What is being asked: Search the records for the string "halo" and report how many lines contain it, with nothing else.

[Collected data]

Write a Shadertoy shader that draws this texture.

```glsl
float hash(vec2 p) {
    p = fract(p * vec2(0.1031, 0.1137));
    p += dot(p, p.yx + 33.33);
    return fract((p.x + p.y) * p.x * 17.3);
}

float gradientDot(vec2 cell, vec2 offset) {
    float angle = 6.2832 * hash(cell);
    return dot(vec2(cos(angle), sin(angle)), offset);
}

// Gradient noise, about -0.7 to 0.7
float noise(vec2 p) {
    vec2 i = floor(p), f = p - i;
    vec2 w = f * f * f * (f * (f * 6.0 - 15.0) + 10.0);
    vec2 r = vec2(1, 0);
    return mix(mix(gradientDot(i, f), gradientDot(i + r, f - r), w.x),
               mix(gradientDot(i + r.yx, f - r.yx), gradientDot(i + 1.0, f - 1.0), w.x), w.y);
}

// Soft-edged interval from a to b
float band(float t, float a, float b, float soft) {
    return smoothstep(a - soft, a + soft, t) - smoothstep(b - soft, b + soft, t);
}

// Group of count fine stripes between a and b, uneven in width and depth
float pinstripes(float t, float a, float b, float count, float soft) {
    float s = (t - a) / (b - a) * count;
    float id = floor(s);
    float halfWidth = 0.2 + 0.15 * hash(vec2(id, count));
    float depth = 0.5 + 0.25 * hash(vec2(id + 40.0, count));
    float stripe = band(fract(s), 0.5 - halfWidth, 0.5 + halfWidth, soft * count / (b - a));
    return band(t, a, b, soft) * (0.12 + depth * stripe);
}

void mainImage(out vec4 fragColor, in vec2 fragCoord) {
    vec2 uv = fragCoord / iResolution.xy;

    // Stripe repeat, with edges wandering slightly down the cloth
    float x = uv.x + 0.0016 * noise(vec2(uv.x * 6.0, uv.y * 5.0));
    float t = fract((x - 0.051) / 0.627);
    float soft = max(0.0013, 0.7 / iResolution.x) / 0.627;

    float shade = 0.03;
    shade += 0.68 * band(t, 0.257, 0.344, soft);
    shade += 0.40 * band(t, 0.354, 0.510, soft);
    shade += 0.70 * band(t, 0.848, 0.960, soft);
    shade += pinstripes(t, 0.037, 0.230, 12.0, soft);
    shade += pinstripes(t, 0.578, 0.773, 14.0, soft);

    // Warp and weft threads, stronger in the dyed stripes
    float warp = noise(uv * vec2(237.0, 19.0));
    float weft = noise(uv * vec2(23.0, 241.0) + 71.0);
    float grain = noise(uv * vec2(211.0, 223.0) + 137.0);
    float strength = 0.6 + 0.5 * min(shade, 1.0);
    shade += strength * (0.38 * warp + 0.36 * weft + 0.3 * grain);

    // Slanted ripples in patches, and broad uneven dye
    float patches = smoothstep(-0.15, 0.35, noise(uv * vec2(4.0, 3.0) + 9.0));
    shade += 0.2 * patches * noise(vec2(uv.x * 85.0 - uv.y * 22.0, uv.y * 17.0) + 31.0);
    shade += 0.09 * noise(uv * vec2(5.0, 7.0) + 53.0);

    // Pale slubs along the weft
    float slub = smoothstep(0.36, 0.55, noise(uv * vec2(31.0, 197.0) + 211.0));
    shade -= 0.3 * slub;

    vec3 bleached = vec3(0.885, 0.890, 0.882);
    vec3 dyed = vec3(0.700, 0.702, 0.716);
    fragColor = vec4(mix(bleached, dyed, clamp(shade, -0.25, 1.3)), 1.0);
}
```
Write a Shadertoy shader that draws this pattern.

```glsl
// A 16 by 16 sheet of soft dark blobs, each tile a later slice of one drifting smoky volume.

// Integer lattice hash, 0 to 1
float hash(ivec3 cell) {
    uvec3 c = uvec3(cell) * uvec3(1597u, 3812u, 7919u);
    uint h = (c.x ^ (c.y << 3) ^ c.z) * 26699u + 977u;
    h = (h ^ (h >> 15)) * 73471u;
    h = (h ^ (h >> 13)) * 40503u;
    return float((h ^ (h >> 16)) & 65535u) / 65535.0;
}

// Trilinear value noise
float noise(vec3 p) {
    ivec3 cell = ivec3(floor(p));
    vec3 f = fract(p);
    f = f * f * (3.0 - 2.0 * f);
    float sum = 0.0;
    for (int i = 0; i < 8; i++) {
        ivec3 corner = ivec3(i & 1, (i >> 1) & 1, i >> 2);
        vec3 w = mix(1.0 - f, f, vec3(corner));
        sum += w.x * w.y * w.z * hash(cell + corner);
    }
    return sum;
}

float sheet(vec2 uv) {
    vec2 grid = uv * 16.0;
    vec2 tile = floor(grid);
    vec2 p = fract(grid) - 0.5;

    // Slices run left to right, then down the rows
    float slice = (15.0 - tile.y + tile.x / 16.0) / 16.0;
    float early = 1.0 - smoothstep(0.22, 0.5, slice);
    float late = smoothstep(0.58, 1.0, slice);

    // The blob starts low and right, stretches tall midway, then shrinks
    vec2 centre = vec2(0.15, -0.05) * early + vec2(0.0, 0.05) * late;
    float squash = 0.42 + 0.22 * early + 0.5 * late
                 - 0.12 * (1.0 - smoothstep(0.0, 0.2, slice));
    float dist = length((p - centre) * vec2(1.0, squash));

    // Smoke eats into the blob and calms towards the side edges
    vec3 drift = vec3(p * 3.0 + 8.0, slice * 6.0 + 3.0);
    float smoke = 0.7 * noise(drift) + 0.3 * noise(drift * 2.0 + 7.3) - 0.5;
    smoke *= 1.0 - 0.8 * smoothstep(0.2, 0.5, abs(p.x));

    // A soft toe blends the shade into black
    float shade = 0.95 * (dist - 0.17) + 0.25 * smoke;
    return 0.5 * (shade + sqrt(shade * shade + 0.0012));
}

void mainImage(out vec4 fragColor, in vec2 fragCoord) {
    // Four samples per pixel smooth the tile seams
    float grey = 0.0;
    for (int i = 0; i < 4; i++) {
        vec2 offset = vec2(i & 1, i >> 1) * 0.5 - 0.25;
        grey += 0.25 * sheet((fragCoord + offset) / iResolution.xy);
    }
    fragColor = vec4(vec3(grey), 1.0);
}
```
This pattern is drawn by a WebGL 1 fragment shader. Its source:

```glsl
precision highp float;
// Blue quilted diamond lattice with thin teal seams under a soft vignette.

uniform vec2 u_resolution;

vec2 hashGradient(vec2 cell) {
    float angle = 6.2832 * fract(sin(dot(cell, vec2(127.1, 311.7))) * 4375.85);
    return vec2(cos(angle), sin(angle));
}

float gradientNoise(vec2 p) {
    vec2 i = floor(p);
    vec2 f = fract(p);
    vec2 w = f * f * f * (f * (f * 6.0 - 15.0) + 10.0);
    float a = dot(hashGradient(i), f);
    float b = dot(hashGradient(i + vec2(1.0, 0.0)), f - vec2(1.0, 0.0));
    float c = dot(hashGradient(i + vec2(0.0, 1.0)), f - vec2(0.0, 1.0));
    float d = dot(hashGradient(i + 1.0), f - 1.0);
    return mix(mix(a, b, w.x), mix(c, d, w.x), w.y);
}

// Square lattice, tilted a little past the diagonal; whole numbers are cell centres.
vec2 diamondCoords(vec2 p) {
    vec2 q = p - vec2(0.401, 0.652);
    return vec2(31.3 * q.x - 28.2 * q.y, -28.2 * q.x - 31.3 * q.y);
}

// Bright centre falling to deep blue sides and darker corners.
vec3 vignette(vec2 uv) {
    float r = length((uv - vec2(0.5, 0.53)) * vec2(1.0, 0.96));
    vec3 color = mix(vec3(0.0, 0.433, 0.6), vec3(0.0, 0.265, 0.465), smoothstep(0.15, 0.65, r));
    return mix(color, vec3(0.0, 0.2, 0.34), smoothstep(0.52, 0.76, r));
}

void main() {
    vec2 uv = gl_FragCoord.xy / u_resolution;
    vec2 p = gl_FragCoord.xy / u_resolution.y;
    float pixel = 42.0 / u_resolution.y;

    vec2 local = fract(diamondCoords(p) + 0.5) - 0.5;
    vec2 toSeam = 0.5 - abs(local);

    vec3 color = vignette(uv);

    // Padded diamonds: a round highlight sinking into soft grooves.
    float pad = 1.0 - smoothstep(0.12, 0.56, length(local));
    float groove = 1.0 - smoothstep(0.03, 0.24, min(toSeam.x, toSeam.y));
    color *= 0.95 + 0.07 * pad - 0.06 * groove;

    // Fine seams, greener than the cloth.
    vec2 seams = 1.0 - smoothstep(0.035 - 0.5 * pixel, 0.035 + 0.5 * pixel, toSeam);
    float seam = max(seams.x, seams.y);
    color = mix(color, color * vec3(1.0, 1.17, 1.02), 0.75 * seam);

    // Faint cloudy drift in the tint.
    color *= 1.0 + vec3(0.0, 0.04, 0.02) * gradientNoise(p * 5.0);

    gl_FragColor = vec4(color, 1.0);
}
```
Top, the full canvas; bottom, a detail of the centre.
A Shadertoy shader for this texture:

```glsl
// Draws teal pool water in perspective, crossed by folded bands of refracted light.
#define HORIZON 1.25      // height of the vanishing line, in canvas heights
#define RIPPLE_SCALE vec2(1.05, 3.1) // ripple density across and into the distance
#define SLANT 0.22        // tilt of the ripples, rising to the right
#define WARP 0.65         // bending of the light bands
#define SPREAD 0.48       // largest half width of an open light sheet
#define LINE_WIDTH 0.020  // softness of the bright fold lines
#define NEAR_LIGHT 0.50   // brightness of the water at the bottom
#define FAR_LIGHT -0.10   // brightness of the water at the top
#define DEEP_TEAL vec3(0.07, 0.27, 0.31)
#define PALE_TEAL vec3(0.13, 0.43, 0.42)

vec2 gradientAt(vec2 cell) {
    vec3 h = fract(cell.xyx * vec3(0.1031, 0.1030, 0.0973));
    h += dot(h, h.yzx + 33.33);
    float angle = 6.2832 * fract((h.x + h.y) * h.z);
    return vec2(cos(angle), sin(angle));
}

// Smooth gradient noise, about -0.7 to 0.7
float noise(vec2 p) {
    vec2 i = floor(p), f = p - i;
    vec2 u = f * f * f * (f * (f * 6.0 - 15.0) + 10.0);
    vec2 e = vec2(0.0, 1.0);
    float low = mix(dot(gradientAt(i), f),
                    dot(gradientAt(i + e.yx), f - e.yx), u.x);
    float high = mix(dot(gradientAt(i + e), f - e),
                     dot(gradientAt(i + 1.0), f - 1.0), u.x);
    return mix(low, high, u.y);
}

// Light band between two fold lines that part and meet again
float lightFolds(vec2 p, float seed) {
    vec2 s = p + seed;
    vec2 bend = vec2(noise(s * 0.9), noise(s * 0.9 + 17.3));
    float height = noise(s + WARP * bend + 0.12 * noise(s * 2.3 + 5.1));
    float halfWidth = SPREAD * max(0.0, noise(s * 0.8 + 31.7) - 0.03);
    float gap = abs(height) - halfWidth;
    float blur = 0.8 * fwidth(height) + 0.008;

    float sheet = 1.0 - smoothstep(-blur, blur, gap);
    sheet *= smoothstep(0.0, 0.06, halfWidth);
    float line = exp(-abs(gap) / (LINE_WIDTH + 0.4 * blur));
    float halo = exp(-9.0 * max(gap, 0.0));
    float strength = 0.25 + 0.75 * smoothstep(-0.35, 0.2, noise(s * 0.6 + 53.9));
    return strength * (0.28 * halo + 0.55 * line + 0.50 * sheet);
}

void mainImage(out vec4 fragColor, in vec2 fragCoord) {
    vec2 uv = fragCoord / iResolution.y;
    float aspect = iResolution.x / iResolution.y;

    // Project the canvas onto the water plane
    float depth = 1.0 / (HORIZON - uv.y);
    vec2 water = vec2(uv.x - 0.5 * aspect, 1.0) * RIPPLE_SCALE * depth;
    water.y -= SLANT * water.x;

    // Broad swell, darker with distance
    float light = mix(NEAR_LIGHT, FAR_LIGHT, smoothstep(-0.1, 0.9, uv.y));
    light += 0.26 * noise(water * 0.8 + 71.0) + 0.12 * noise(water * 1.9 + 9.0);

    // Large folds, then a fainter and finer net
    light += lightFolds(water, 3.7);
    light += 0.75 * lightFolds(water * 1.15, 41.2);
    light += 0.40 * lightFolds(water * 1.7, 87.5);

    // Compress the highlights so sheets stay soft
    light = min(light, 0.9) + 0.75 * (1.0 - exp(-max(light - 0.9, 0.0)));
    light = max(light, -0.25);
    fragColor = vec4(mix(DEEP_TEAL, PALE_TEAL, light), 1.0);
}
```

Answer space: 2